In my experience as a filmmaker who travels and makes films around the world, I am adept at discovering common stories of humanity across regions. In the spring, I completed a short film called Sour Lips, a collaboration between two countries. This story is about two women who meet in a Karaoke Club and inspire each other through a small opportunity, with the help of two sour tangerines.
In all of my work, I think I am very demanding visually, and I also strive for strong visuals and style. Whenever I directed on set, I would carefully examine my monitor, confirm all the details within the frame, and ensure all camera movements had a reason. That’s why my friends nicknamed me “a human microscope” when they saw me looking at my monitor. In creating Sour Lips, I pay a lot of attention to color and composition, as well as using special material reflections and camera movements to create different atmospheres. The story and the emotion were told entirely through the camera, even though I used some pioneering camera language visually. In addition, I also added original music at the end of the film in order to heighten the mood. (Fun fact: all of the sound samples in the original music are my own voice).
I’m very proud of the production of Sour Lips, even though we had some difficulties in casting because we couldn’t find a perfect actor for one of our key roles due to our mindset of perfection. But I am very grateful to my team and myself for supporting each other, and I finally found our ideal match! I had a lot of fun and the process, and it makes me always think casting sometimes is very much like dating!
Furthermore, I helped my favorite New York handbag designer friend create a series of handbag videos this summer, which made me realize how powerful storytelling can be in advertising. My creative process always aims at balancing artistic value with commercial value, and I believe that a good story and high artistic value can nourish each other.
My pride and joy will always be making films and telling stories, which I have always been passionate about and good at.
If you had a friend visiting you, what are some of the local spots you’d want to take them around to?
New York City is definitely not easy to explore in one week (Haha! ), which is why I love it so much because it offers so much variety and options. However, New York’s most fascinating aspects will always be its people, diversity, and freedom. Take the train from the beginning to the end. There will be a variety of neighborhoods, and communities, with a variety of residences to see. There will be people dancing and playing music when the train is running, and there will be so many beautiful people with beautiful outfits coming and going. There is a beauty to this city that has to do with the way people, cultures, and communities live together in harmony, accepting each other and embracing each other. As I enjoy all parts of New York, I don’t think there is a need to recommend specific spots since everyone will create their own itinerary. Whatever your interests, NYC has it and, most importantly, will make you proud to have them.
Who else deserves some credit and recognition?
I will always be grateful to my family for their support. Their love and respect have taught me to persevere in sincerity and love. Likewise, I am grateful to New York for allowing me to discover a more freeing way of life. I would also like to thank my advisor, Tom Kalin, at Columbia University. Who inspired me to be proud of my special complexity and my unique journey in life. So I was able to discover stories that no one else had ever noticed and to create connections that no one had ever imagined – I created many intriguing short films and feature-length scripts in this way.

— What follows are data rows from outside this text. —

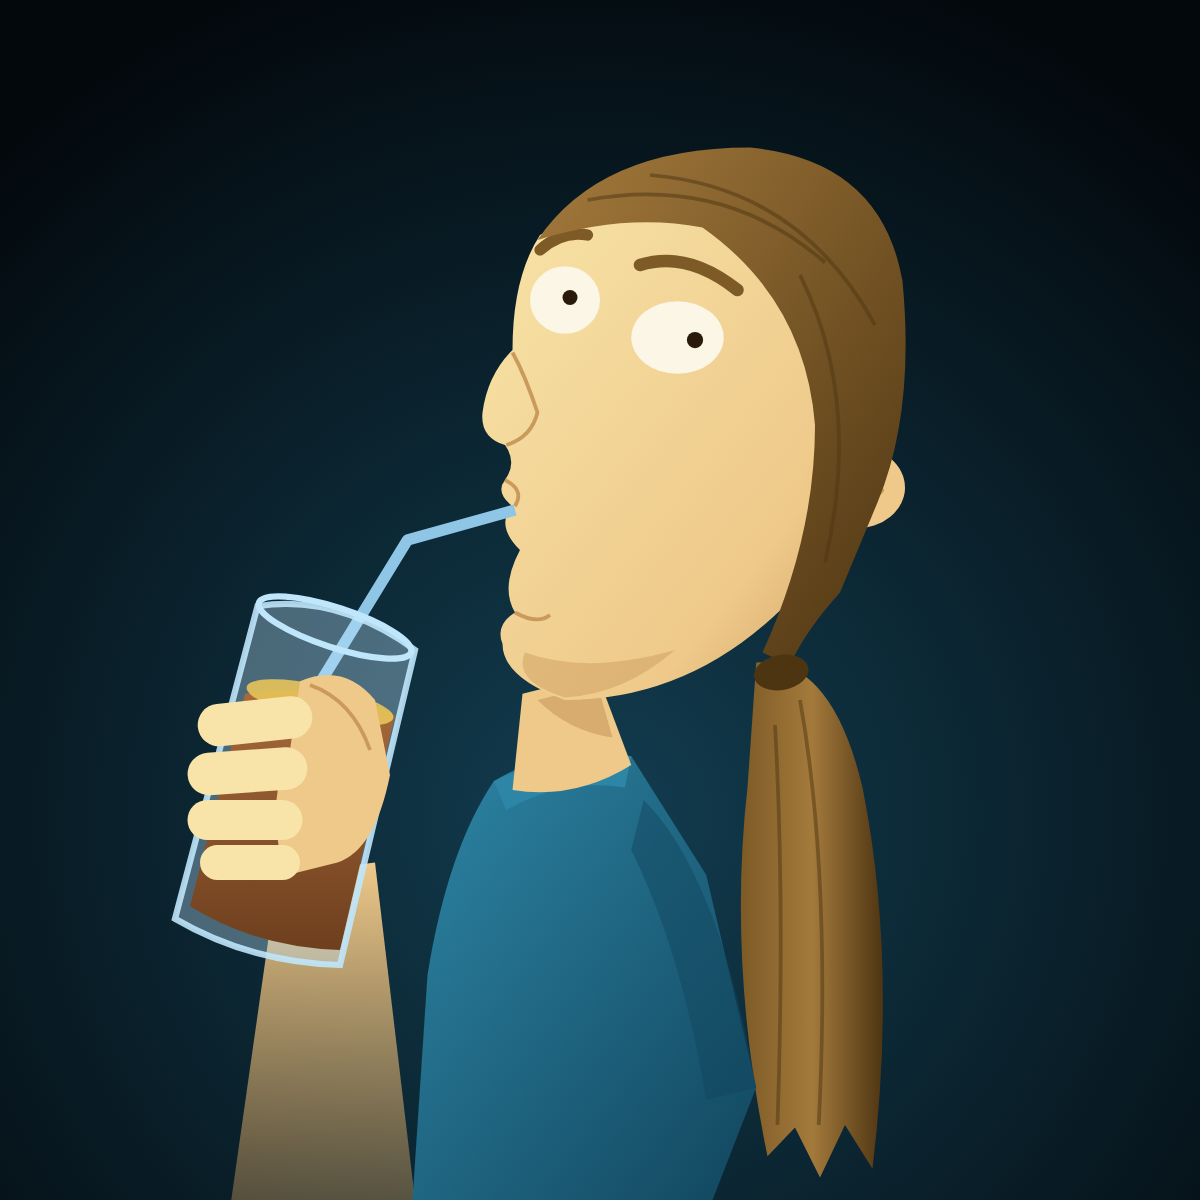
<!DOCTYPE html>
<html lang="en">
<head>
<meta charset="utf-8">
<title>Iced Tea Sipper</title>
<style>
  :root {
    --bg-glow: #123d50;
    --bg-dark: #03080c;
    --skin-light: #f8e4a8;
    --skin-mid: #eec98a;
    --skin-shade: #c99a5c;
    --hair-light: #a47a3c;
    --hair-mid: #7d5a26;
    --hair-dark: #4e3512;
    --shirt-light: #2d86a6;
    --shirt-dark: #12465e;
    --straw: #8fc6e6;
    --glass: #bfe6fb;
    --tea: #a86a3a;
    --tea-dark: #6e3f1e;
    --lemon: #e7c45a;
    --eye-white: #fbf6e6;
    --pupil: #2a1a0c;
  }
  html, body { margin: 0; padding: 0; overflow: hidden; background: var(--bg-dark); }
  .artboard { display: block; width: 1200px; height: 1200px; }
</style>
</head>
<body>
<svg class="artboard" viewBox="0 0 960 960" width="1200" height="1200" role="img" aria-label="Cartoon character with a ponytail sipping iced tea through a straw">
  <defs>
    <radialGradient id="backdrop" cx="0.5" cy="0.68" r="0.75">
      <stop offset="0" stop-color="var(--bg-glow)"/>
      <stop offset="1" stop-color="var(--bg-dark)"/>
    </radialGradient>
    <linearGradient id="skinFace" x1="0" y1="0" x2="1" y2="1">
      <stop offset="0" stop-color="var(--skin-light)"/>
      <stop offset="0.7" stop-color="var(--skin-mid)"/>
      <stop offset="1" stop-color="var(--skin-shade)"/>
    </linearGradient>
    <linearGradient id="skinArm" x1="0" y1="0" x2="0" y2="1">
      <stop offset="0" stop-color="var(--skin-mid)"/>
      <stop offset="1" stop-color="var(--skin-shade)" stop-opacity="0.4"/>
    </linearGradient>
    <linearGradient id="hairTone" x1="0" y1="0" x2="1" y2="1">
      <stop offset="0" stop-color="var(--hair-light)"/>
      <stop offset="1" stop-color="var(--hair-dark)"/>
    </linearGradient>
    <linearGradient id="ponytailTone" x1="0" y1="0" x2="1" y2="0">
      <stop offset="0" stop-color="var(--hair-mid)"/>
      <stop offset="0.5" stop-color="var(--hair-light)"/>
      <stop offset="1" stop-color="var(--hair-dark)"/>
    </linearGradient>
    <linearGradient id="shirtTone" x1="0" y1="0" x2="1" y2="1">
      <stop offset="0" stop-color="var(--shirt-light)"/>
      <stop offset="1" stop-color="var(--shirt-dark)"/>
    </linearGradient>
    <linearGradient id="teaTone" x1="0" y1="0" x2="0" y2="1">
      <stop offset="0" stop-color="var(--tea)"/>
      <stop offset="1" stop-color="var(--tea-dark)"/>
    </linearGradient>
  </defs>

  <rect class="backdrop" width="960" height="960" fill="url(#backdrop)"/>

  <g class="ponytail">
    <path d="M605 530 Q665 525 690 630 Q718 770 698 935 L676 900 L656 942 L636 902 L614 925 Q582 770 598 630 Z" fill="url(#ponytailTone)"/>
    <path d="M640 560 Q665 700 655 900 M620 580 Q628 720 622 900" stroke="var(--hair-dark)" stroke-width="3" fill="none" opacity="0.5"/>
  </g>

  <g class="arm">
    <path d="M185 960 L222 700 L300 690 L332 960 Z" fill="url(#skinArm)"/>
  </g>

  <g class="shirt">
    <path d="M395 625 Q450 592 505 605 L565 700 L605 870 L570 960 L330 960 L342 780 Q358 680 395 625 Z" fill="url(#shirtTone)"/>
    <path d="M515 640 Q575 700 605 870 L565 880 Q545 760 505 680 Z" fill="var(--shirt-dark)" opacity="0.5"/>
    <path d="M395 625 Q450 598 505 605 L500 630 Q450 622 405 648 Z" fill="var(--shirt-light)"/>
  </g>

  <g class="neck">
    <path d="M418 555 L478 540 L505 612 Q460 640 410 632 Z" fill="var(--skin-mid)"/>
    <path d="M430 560 L478 548 L490 590 Q455 585 430 560 Z" fill="var(--skin-shade)" opacity="0.6"/>
  </g>

  <g class="head">
    <path d="M432 188 Q560 118 690 170 Q732 262 702 332 Q690 422 640 472 Q560 560 452 560 Q402 542 402 515 Q396 500 412 490 Q400 470 416 440 Q396 420 410 405 Q396 394 404 384 Q414 370 404 356 Q384 350 386 330 Q390 300 410 280 Q410 222 432 188 Z" fill="url(#skinFace)"/>
    <path d="M420 522 Q470 540 540 520 Q500 555 452 558 Q410 545 420 522 Z" fill="var(--skin-shade)" opacity="0.45"/>
    <path d="M410 282 Q420 300 430 330 Q425 350 405 356" fill="none" stroke="var(--skin-shade)" stroke-width="3"/>
    <path d="M404 384 Q420 392 412 405" fill="none" stroke="var(--skin-shade)" stroke-width="3"/>
    <path d="M412 490 Q430 500 440 492" fill="none" stroke="var(--skin-shade)" stroke-width="3"/>

    <g class="eyes">
      <ellipse cx="452" cy="240" rx="28" ry="27" fill="var(--eye-white)"/>
      <circle cx="456" cy="238" r="6" fill="var(--pupil)"/>
      <ellipse cx="542" cy="270" rx="37" ry="29" fill="var(--eye-white)"/>
      <circle cx="556" cy="272" r="6.5" fill="var(--pupil)"/>
      <path d="M432 200 Q450 184 470 188" stroke="var(--hair-mid)" stroke-width="9" stroke-linecap="round" fill="none"/>
      <path d="M512 212 Q550 200 590 232" stroke="var(--hair-mid)" stroke-width="10" stroke-linecap="round" fill="none"/>
    </g>

    <g class="ear">
      <ellipse cx="684" cy="390" rx="40" ry="33" fill="var(--skin-mid)"/>
      <path d="M664 378 Q690 362 704 392 Q690 408 672 404" fill="none" stroke="var(--skin-shade)" stroke-width="6"/>
    </g>
  </g>

  <g class="hair">
    <path d="M430 192 Q480 118 600 118 Q705 128 722 225 Q732 330 702 402 L672 474 Q644 505 632 532 L610 522 Q652 430 652 340 Q644 240 562 182 Q500 170 430 192 Z" fill="url(#hairTone)"/>
    <path d="M470 160 Q580 140 660 210 M520 140 Q640 150 700 260 M640 220 Q690 320 660 450" stroke="var(--hair-dark)" stroke-width="3" fill="none" opacity="0.5"/>
    <ellipse cx="625" cy="538" rx="22" ry="14" fill="var(--hair-dark)" transform="rotate(-10 625 538)"/>
  </g>

  <g class="drink">
    <polyline points="412,408 326,432 255,548" fill="none" stroke="var(--straw)" stroke-width="9" stroke-linejoin="round"/>
    <path d="M206 485 Q270 475 332 520 L272 772 Q200 770 140 735 Z" fill="var(--glass)" opacity="0.35"/>
    <path d="M196 555 Q258 545 316 572 L272 760 Q205 758 152 725 Z" fill="url(#teaTone)"/>
    <ellipse cx="256" cy="562" rx="60" ry="14" fill="var(--lemon)" opacity="0.9" transform="rotate(12 256 562)"/>
    <path d="M206 485 Q270 475 332 520 L272 772 Q200 770 140 735 Z" fill="none" stroke="var(--glass)" stroke-width="5" opacity="0.9"/>
    <ellipse cx="268" cy="502" rx="64" ry="16" fill="none" stroke="var(--glass)" stroke-width="5" transform="rotate(18 268 502)"/>
  </g>

  <g class="hand">
    <path d="M240 545 Q275 530 300 560 L312 620 Q300 680 270 690 L230 700 Q210 650 232 600 Z" fill="var(--skin-mid)"/>
    <rect x="158" y="560" width="92" height="34" rx="17" fill="var(--skin-light)" transform="rotate(-6 204 577)"/>
    <rect x="150" y="600" width="96" height="34" rx="17" fill="var(--skin-light)" transform="rotate(-4 198 617)"/>
    <rect x="150" y="640" width="92" height="32" rx="16" fill="var(--skin-light)"/>
    <rect x="160" y="676" width="80" height="28" rx="14" fill="var(--skin-light)"/>
    <path d="M248 548 Q282 560 296 600" stroke="var(--skin-shade)" stroke-width="3" fill="none"/>
  </g>
</svg>
</body>
</html>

Lastly, as a woman and as a minority, I want to thank myself for being proud of who I am. While walking in different parts of the world, I am thankful that I never gave up and still have a strong passion for art and storytelling.
Image credits： Hongwei Wu, Emily Massey, Ling Qu